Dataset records
__________________________________________________
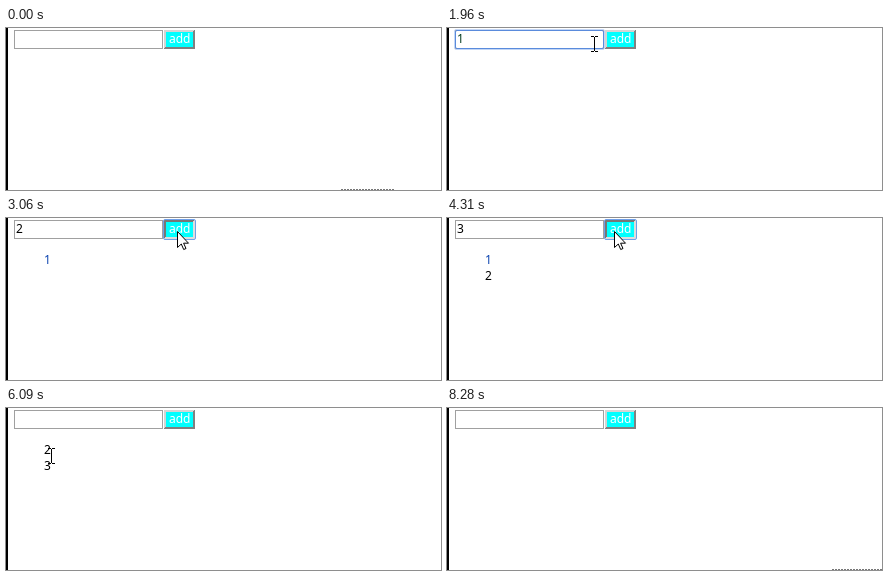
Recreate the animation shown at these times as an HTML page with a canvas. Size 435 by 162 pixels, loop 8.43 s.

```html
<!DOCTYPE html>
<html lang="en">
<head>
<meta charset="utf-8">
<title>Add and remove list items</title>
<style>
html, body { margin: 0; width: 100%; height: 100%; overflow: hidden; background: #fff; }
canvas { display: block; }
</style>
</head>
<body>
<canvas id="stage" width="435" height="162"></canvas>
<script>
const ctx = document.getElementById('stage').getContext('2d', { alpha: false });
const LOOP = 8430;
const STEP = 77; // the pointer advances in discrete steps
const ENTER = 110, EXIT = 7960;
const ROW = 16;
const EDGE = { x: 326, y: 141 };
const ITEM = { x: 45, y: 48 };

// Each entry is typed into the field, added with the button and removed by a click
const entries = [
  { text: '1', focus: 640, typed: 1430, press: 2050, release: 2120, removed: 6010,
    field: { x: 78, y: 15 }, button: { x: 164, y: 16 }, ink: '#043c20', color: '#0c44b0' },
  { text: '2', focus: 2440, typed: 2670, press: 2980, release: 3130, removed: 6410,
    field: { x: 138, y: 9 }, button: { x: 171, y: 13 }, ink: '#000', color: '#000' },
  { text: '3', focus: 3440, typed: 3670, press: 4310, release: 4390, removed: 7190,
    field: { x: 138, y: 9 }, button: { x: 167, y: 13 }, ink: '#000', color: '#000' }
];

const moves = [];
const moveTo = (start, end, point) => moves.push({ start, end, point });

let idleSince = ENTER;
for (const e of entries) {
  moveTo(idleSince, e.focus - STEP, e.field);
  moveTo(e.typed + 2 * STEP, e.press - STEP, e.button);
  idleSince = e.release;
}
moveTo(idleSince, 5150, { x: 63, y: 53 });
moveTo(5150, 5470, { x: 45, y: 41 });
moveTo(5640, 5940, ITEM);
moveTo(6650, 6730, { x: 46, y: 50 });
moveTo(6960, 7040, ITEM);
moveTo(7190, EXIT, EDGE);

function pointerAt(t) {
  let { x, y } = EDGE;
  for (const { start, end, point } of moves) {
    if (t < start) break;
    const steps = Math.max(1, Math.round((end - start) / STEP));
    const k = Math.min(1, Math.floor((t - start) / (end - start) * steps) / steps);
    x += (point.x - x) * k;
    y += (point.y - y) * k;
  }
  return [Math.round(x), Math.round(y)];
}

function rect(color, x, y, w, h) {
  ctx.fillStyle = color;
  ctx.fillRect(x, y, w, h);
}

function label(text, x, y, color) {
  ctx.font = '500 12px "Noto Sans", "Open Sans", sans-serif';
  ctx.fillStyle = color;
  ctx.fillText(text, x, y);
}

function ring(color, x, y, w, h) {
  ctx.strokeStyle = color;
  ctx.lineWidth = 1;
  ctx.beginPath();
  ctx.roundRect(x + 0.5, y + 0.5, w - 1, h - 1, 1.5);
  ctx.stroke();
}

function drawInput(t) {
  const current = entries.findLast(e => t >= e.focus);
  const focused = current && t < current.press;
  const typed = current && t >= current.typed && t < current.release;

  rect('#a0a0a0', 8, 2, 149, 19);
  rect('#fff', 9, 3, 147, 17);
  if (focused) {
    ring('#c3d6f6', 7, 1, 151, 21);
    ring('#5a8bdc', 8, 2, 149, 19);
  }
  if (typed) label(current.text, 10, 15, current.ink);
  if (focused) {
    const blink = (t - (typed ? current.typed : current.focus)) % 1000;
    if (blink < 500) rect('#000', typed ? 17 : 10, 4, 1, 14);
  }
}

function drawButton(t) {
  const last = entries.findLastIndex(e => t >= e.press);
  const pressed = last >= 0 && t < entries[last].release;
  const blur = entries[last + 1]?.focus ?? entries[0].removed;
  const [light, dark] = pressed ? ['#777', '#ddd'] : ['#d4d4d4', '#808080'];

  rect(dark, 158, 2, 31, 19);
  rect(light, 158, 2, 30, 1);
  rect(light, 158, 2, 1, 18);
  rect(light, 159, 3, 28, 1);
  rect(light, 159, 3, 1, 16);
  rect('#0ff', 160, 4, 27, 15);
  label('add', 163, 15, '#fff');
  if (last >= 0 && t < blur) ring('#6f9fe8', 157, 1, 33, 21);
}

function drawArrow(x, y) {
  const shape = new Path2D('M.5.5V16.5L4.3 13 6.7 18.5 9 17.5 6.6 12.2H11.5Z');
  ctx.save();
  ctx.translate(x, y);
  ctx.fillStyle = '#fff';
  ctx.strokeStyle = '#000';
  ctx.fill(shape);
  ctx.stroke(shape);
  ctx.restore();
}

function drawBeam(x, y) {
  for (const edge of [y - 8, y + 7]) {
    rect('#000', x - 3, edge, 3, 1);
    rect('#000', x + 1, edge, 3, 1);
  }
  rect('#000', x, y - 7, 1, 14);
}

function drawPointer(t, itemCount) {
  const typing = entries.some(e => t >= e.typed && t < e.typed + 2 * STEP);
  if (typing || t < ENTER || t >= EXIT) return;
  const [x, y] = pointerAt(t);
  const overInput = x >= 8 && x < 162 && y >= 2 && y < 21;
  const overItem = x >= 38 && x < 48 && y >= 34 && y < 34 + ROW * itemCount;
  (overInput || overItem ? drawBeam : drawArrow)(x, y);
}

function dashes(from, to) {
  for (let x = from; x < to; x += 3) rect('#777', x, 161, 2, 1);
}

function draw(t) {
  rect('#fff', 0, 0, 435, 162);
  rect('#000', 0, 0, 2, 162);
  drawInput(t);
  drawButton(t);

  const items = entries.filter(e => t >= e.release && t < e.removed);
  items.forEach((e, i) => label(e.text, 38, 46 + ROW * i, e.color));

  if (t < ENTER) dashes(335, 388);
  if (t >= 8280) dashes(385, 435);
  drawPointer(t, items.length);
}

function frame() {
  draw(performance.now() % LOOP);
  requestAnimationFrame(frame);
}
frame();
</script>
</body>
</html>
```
__________________________________________________
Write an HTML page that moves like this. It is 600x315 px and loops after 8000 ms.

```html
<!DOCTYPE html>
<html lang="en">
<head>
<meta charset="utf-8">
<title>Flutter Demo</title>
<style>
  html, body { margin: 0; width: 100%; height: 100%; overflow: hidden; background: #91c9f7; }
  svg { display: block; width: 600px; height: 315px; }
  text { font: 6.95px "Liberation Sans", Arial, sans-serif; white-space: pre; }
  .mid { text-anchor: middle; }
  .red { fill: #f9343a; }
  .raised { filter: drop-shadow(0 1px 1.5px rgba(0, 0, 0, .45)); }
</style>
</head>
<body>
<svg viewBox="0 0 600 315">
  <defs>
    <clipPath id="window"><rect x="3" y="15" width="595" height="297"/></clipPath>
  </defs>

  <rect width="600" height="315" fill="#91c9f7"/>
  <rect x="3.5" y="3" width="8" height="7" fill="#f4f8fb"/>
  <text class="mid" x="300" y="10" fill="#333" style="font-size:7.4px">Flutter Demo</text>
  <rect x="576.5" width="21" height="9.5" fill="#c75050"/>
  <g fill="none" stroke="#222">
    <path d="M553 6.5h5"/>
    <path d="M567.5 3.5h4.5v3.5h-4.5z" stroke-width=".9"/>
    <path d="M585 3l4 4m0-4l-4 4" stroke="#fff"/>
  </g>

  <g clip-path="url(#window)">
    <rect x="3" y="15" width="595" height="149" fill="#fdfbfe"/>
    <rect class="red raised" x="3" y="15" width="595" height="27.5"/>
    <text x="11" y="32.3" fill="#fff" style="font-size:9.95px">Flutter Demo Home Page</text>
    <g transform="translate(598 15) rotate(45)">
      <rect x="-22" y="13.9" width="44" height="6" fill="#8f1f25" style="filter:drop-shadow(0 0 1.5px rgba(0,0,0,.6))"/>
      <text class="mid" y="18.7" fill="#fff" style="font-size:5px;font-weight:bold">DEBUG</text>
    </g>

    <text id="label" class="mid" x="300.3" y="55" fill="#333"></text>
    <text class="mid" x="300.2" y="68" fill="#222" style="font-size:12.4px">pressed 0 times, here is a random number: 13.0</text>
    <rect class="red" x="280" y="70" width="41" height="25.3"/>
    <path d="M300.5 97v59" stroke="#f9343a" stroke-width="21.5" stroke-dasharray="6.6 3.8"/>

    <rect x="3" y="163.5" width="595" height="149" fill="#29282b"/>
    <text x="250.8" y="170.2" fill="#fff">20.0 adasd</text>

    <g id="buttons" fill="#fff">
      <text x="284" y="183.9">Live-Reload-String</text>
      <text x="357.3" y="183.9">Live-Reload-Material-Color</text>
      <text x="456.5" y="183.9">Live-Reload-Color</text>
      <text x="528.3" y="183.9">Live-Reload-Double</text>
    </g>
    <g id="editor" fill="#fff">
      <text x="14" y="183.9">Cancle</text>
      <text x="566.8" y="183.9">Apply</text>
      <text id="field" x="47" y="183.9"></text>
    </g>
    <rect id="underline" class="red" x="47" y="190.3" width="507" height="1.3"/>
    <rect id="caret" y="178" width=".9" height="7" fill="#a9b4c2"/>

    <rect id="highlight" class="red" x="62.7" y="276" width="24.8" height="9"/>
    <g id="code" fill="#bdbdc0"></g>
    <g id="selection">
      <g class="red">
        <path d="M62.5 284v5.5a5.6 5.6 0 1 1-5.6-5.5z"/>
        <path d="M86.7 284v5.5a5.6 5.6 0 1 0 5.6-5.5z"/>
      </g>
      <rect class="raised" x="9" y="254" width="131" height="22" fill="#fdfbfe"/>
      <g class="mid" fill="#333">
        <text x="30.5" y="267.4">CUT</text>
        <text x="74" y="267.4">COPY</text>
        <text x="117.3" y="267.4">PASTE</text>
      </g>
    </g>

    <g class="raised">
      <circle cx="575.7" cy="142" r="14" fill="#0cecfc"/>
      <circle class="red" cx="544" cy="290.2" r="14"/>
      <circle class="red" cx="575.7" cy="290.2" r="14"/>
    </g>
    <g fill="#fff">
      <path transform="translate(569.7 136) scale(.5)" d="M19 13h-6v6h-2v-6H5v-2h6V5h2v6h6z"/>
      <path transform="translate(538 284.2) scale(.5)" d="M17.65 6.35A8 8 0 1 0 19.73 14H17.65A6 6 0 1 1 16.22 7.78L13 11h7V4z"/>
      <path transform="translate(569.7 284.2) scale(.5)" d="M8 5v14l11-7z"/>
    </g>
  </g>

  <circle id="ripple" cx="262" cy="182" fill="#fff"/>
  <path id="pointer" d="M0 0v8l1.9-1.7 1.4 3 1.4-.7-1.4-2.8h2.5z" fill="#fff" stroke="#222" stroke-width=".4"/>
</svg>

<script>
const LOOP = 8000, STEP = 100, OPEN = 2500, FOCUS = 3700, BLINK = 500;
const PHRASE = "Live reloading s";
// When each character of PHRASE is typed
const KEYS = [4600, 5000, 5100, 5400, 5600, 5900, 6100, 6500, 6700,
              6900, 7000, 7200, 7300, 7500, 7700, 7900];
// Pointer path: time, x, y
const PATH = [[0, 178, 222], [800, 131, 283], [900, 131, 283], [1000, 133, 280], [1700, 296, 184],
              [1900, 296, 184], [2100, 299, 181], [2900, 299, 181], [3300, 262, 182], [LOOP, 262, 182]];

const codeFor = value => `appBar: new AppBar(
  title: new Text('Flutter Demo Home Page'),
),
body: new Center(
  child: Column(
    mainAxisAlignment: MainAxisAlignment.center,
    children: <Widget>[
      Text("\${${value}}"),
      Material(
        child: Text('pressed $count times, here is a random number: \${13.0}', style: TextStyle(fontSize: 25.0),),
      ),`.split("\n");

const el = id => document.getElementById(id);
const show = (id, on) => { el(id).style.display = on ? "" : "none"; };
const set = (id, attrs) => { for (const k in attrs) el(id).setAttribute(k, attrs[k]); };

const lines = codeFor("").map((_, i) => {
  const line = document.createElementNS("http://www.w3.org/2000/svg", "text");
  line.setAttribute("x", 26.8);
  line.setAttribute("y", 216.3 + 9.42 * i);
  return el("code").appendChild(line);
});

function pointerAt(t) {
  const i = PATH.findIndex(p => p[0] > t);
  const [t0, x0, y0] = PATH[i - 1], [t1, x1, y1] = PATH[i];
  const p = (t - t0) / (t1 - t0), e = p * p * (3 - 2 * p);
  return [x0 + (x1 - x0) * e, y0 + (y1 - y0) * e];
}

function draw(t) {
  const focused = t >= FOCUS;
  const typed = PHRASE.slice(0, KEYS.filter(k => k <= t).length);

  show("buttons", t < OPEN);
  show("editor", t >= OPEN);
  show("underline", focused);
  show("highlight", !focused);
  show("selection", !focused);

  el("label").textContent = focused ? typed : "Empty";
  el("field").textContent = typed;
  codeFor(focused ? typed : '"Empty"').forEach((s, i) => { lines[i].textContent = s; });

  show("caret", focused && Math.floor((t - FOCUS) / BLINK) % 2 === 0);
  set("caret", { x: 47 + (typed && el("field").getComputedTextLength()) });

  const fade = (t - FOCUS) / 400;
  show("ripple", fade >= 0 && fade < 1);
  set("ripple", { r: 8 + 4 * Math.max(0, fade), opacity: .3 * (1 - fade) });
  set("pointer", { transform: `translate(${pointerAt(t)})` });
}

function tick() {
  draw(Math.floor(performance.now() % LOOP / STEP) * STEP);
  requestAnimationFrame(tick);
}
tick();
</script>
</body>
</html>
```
__________________________________________________
PROBLEM: Look through the entries, and return every line that the word "release" appears in.

RESULT OF THE TASK:
  { text: '1', focus: 640, typed: 1430, press: 2050, release: 2120, removed: 6010,
  { text: '2', focus: 2440, typed: 2670, press: 2980, release: 3130, removed: 6410,
  { text: '3', focus: 3440, typed: 3670, press: 4310, release: 4390, removed: 7190,
  idleSince = e.release;
  const typed = current && t >= current.typed && t < current.release;
  const pressed = last >= 0 && t < entries[last].release;
  const items = entries.filter(e => t >= e.release && t < e.removed);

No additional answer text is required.